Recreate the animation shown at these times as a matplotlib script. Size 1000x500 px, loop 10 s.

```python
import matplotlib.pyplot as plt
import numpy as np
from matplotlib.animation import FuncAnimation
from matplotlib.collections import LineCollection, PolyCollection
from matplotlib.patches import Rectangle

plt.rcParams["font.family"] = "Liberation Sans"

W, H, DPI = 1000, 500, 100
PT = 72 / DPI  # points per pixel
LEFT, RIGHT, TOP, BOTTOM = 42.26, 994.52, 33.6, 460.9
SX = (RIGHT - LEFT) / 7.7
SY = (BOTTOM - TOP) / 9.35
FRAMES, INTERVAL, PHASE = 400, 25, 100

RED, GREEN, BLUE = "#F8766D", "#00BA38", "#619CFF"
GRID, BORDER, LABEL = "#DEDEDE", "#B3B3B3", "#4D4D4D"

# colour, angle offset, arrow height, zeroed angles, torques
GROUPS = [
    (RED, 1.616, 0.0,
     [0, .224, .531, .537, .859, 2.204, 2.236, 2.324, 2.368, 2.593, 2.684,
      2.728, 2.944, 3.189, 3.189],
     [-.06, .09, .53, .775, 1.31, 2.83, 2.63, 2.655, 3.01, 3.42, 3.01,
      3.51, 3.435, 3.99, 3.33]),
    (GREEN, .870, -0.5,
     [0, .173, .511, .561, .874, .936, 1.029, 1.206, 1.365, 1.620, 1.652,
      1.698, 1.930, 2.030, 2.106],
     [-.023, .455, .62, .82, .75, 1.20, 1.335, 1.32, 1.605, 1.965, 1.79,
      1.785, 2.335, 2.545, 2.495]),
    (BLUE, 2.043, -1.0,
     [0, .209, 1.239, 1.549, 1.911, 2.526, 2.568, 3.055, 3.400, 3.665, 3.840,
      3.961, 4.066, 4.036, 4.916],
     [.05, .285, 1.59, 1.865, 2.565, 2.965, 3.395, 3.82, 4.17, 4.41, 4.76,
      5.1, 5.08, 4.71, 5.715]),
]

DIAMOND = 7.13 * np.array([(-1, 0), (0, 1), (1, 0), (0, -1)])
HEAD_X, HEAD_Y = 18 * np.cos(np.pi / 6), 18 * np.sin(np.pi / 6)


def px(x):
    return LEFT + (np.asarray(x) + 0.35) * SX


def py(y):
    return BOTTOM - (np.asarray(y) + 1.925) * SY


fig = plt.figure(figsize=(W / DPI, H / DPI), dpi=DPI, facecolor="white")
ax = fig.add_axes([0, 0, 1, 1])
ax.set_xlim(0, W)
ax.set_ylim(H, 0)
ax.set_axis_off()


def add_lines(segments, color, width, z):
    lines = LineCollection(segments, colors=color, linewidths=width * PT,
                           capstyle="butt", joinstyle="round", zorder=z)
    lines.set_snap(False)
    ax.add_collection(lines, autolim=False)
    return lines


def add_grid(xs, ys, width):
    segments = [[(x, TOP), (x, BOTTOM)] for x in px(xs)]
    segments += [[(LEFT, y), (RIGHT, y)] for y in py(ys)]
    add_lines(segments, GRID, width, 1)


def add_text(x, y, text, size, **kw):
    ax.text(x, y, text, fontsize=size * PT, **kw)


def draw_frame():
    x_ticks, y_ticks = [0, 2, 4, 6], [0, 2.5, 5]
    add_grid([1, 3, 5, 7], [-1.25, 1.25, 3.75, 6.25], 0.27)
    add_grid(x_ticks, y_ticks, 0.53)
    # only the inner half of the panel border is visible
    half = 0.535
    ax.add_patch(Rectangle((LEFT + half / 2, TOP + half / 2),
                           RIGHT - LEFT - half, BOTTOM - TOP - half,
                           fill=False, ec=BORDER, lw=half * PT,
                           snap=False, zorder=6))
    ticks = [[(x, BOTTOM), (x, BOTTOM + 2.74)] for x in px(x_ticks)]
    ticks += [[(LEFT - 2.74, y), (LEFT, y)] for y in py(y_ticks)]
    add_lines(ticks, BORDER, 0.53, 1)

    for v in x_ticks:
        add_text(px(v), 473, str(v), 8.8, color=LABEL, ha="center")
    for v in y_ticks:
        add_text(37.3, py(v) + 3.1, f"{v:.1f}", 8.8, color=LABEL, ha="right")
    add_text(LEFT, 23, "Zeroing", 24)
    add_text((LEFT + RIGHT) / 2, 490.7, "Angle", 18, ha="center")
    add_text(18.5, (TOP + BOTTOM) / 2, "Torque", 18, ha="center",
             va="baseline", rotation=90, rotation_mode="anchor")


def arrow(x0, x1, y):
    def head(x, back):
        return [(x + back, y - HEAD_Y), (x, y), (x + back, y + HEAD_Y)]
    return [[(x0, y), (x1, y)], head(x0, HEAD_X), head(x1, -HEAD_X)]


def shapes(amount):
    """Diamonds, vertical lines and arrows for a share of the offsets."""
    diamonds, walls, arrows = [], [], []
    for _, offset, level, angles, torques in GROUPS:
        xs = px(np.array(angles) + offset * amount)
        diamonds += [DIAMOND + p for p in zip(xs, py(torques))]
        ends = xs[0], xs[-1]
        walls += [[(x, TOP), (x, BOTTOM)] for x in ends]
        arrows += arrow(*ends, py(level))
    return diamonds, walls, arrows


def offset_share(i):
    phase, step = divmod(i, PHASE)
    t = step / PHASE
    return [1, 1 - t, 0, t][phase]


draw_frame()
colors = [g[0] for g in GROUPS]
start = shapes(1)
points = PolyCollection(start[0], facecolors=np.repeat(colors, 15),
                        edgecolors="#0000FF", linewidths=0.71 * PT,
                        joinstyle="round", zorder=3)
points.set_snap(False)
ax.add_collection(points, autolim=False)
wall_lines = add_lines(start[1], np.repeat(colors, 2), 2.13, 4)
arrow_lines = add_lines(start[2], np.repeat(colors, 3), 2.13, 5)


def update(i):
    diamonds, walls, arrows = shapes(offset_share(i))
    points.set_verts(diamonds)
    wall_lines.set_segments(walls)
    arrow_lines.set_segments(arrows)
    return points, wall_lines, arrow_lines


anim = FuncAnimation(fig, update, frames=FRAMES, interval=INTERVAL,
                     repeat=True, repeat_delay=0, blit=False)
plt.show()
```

### TASK DIRECTIONS
Number of lines containing the word "LineCollection" in the material above: report this figure and nothing more.

### WRITTEN SOLUTION
2